That can seem really steep, but remember you're paying a professional to create custom artwork that becomes a part of your physical appearance.

 Tip #7: Trust Your Artist (3:25)

Seven, trust your artist's advice when it comes to design and placement. Especially if they tell you that something you want isn't a great idea. You don't have to look far on the internet for some unintentional tattoo fails that could have totally been prevented. 

  Tip #8: Expect Wait Time Between Consult and Tattoo (3:41)

Eight, talk to your artist in person about what you want and then expect that the artist will need at least a day to create the drawing before you can come back for an appointment.

When you make the appointment, you'll also usually put down a deposit so the artist is sure that you're not going to bail.

 Tip #9: SPEAK UP! (3:57)

Nine, speak up if you don't like the drawing the artist creates for you. It's going to be on your skin for forever. A good artists will be happy to make adjustments to teh drawing before starting the tattoo.

 Tip #10: Don't Fear the Needle (4:08)

Ten, don't fear the needle! Tattoo needles are very small. They're more like a small, vibrating pen that's quickly applying color into your skin. If it grosses you out, don't watch while the artist works. But most likely, you'll enjoy watching the process. Sit back and enjoy getting the tattoo.

  Tip #11: Tip Your Artist (4:25)

Eleven, tip your artist after the work is done. Especially if you really liked the job they did. Not all tattoo artists expect it, but it's still a polite thing to do.

So congratulations on your tattoo! You now own a piece of art you can carry everywhere.

Thank you for watching!

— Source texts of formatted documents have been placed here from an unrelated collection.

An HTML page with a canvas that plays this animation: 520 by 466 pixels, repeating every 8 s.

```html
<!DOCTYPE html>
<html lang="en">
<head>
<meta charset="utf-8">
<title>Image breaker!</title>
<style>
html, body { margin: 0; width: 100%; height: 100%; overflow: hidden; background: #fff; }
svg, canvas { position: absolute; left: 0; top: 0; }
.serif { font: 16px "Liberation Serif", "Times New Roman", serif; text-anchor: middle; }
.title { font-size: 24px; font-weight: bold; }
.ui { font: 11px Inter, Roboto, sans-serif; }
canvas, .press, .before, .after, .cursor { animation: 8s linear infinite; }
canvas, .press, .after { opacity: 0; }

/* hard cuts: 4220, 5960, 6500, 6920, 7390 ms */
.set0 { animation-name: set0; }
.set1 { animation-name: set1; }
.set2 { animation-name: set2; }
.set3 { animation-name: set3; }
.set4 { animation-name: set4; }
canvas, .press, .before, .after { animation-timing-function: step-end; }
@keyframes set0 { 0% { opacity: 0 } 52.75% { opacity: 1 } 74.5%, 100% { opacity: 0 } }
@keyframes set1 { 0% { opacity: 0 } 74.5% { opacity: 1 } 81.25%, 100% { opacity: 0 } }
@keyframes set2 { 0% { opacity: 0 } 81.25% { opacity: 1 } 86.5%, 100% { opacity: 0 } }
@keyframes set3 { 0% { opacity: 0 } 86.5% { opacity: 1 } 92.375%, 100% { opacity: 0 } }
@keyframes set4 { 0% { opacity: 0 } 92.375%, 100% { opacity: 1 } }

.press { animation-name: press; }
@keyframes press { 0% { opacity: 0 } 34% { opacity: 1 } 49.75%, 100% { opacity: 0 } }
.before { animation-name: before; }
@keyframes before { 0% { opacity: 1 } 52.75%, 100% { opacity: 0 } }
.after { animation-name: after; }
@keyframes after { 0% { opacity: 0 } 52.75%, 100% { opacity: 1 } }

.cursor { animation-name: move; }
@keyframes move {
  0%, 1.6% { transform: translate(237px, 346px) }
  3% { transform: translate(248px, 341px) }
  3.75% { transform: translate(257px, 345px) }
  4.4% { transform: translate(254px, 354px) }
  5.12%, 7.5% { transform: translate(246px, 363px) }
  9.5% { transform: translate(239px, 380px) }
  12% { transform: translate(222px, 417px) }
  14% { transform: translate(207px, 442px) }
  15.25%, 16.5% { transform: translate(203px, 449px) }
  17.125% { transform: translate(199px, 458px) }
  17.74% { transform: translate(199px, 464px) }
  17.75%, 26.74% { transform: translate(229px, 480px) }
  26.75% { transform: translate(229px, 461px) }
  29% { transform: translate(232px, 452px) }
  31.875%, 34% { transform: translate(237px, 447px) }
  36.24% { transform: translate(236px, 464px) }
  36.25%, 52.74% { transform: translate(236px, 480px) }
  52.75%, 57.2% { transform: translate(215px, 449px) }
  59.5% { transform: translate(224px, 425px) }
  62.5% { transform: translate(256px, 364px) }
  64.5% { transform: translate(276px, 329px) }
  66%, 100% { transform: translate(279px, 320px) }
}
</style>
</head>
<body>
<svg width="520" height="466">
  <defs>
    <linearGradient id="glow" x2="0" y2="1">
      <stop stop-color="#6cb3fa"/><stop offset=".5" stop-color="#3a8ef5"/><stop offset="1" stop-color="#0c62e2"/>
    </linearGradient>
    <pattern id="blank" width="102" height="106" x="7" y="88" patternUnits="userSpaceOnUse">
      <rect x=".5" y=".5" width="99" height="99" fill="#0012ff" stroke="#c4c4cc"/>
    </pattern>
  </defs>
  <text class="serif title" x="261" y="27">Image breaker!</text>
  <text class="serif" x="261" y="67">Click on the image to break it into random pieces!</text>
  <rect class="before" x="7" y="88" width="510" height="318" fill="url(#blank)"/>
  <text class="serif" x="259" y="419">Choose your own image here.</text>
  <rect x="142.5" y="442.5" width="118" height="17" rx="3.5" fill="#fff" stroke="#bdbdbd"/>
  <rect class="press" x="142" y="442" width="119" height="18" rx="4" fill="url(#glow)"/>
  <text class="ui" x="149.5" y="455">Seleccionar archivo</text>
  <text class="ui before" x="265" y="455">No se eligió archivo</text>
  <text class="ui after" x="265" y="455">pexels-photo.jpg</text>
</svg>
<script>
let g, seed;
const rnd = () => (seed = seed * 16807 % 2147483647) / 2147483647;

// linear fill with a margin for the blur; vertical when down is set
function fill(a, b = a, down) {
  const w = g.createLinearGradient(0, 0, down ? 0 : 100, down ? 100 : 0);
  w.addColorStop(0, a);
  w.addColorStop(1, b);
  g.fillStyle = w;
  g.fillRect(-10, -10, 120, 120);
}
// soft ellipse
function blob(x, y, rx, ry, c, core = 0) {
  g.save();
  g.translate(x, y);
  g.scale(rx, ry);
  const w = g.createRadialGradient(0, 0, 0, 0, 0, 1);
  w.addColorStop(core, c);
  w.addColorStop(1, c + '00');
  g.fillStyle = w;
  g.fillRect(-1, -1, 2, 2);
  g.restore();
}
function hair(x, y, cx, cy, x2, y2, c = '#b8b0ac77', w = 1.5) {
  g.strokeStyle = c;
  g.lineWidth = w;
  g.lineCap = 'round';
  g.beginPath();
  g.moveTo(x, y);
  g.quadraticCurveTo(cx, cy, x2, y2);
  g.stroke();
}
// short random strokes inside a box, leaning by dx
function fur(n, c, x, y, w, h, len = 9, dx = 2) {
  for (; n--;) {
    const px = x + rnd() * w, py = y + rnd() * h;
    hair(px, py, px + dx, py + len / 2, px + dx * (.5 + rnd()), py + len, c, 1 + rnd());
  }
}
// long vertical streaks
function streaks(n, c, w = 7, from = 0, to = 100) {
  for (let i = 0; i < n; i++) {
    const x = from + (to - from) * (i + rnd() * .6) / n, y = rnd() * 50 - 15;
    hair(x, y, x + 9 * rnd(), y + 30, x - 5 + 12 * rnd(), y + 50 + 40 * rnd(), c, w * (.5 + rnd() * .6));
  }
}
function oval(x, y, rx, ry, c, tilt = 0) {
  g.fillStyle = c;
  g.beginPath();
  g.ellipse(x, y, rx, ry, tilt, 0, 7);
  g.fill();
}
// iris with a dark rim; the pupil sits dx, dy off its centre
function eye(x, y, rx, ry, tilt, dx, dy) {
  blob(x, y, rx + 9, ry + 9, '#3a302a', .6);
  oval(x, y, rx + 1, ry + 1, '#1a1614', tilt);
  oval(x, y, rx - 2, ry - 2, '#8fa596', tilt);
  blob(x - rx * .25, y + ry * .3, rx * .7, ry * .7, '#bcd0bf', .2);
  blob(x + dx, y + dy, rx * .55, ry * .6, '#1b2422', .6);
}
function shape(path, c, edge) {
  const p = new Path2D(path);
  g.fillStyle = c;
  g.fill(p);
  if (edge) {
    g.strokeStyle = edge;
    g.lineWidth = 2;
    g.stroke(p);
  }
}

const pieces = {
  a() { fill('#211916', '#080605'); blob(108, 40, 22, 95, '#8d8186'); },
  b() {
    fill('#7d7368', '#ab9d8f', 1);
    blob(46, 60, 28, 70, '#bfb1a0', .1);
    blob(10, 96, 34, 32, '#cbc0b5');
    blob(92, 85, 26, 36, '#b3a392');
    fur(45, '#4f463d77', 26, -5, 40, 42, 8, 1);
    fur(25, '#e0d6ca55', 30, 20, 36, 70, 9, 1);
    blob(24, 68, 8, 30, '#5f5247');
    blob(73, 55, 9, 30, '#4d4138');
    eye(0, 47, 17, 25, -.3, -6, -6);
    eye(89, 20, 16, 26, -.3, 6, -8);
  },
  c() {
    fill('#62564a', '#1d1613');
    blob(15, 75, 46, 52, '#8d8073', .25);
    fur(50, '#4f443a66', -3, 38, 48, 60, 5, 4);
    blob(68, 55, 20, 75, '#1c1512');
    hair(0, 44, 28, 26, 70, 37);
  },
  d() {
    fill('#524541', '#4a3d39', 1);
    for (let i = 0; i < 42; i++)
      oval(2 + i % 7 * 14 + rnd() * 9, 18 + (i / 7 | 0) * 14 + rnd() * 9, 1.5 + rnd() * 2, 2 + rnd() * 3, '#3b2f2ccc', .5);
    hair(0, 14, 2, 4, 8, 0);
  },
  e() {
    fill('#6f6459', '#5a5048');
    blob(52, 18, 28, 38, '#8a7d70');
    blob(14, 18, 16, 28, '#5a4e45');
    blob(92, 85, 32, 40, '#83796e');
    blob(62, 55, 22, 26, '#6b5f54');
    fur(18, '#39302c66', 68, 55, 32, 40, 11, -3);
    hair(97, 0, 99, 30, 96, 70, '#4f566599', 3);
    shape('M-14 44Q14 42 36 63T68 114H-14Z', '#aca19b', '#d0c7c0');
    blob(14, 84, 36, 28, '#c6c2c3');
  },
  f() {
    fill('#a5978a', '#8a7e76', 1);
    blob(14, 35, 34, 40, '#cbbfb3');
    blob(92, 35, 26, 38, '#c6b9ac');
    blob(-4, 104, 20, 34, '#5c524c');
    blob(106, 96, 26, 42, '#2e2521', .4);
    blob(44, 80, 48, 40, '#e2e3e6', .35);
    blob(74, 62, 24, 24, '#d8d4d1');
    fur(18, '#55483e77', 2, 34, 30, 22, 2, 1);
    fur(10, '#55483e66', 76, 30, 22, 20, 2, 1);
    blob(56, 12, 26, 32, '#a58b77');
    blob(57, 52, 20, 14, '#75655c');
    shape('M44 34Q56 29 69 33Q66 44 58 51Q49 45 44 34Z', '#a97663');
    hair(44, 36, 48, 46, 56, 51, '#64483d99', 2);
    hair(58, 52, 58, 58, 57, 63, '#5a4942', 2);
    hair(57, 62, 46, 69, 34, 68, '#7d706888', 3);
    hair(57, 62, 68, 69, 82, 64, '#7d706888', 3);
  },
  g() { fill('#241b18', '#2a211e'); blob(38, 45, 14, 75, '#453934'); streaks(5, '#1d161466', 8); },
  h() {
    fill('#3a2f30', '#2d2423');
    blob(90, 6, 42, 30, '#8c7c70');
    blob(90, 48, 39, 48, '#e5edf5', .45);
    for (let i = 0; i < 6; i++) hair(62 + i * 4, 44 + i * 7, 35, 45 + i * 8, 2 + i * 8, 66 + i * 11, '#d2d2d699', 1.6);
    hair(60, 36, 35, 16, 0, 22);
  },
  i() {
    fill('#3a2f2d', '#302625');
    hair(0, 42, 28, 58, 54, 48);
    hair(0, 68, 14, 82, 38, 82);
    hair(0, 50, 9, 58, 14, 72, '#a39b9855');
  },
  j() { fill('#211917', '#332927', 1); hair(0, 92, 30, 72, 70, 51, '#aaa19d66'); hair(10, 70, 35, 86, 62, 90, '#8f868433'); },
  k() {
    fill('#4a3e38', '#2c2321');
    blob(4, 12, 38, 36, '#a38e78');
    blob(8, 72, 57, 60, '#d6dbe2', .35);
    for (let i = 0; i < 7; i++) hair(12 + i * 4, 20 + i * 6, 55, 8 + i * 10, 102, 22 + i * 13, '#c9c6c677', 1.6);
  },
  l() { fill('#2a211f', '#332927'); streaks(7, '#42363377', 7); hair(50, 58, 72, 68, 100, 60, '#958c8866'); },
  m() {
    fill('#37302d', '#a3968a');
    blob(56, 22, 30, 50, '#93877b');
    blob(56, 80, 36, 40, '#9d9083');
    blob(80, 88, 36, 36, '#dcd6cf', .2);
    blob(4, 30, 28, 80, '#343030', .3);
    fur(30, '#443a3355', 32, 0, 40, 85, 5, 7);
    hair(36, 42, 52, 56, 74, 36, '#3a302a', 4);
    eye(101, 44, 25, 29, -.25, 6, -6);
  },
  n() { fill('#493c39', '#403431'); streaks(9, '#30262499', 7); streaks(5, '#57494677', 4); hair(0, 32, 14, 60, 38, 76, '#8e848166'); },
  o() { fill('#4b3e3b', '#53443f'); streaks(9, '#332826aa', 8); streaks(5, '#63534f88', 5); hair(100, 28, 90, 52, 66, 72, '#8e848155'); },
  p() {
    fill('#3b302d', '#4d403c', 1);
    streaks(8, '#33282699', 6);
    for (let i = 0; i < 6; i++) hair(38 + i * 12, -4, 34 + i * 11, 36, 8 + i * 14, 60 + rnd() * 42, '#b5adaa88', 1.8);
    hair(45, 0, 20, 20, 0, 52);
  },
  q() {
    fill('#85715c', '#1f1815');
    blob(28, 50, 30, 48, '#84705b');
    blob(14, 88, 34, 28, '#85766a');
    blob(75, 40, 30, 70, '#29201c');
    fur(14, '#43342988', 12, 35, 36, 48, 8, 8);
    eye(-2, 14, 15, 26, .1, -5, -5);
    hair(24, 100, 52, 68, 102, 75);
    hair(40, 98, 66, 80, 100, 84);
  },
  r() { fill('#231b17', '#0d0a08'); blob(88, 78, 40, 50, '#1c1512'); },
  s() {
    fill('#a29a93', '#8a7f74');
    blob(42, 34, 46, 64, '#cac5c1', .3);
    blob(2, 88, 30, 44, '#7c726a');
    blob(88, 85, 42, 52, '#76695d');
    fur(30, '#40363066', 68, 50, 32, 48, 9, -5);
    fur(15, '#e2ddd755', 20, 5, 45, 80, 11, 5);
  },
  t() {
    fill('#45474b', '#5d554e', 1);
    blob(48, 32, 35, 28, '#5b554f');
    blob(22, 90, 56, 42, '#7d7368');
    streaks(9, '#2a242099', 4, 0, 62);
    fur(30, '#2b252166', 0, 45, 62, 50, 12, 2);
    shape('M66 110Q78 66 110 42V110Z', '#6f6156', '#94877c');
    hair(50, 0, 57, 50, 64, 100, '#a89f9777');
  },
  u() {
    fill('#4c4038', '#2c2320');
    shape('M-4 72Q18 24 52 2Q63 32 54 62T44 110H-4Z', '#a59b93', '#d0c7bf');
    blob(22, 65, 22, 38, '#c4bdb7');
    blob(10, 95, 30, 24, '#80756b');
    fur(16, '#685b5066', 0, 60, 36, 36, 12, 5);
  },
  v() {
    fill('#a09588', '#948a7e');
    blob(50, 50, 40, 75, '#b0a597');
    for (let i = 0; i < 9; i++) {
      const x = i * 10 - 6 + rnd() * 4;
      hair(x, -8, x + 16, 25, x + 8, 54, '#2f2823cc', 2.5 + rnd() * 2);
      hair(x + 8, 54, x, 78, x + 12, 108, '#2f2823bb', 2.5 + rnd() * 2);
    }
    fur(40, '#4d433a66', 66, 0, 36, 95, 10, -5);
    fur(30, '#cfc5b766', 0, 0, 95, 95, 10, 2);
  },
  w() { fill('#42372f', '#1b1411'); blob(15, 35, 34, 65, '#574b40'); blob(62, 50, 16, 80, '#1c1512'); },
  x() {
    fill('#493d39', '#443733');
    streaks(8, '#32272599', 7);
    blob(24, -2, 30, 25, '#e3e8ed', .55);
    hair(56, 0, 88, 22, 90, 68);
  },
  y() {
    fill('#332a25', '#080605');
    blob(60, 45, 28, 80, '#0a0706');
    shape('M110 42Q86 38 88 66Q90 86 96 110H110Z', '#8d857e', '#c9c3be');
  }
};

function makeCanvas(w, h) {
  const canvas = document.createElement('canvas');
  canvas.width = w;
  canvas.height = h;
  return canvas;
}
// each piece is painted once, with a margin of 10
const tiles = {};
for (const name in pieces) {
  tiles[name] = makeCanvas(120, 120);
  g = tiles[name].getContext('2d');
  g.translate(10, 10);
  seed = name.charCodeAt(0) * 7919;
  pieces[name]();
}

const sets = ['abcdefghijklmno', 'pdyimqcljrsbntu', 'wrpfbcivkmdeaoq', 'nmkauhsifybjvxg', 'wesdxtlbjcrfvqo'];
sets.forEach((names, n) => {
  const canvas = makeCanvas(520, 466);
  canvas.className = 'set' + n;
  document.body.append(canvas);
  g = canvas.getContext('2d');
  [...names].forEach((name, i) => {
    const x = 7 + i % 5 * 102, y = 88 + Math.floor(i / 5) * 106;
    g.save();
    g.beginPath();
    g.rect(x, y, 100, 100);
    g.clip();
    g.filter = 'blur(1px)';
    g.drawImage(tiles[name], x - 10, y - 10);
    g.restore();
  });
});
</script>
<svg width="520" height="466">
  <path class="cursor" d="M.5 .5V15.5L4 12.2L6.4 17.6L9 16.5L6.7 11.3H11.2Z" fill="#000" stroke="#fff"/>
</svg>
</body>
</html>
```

If you want to learn a little more about hte science behind tattooing, check out our sister channel SciShow in the Complexly network.

And if you want to see more of Hank and me, don't forget to subscribe at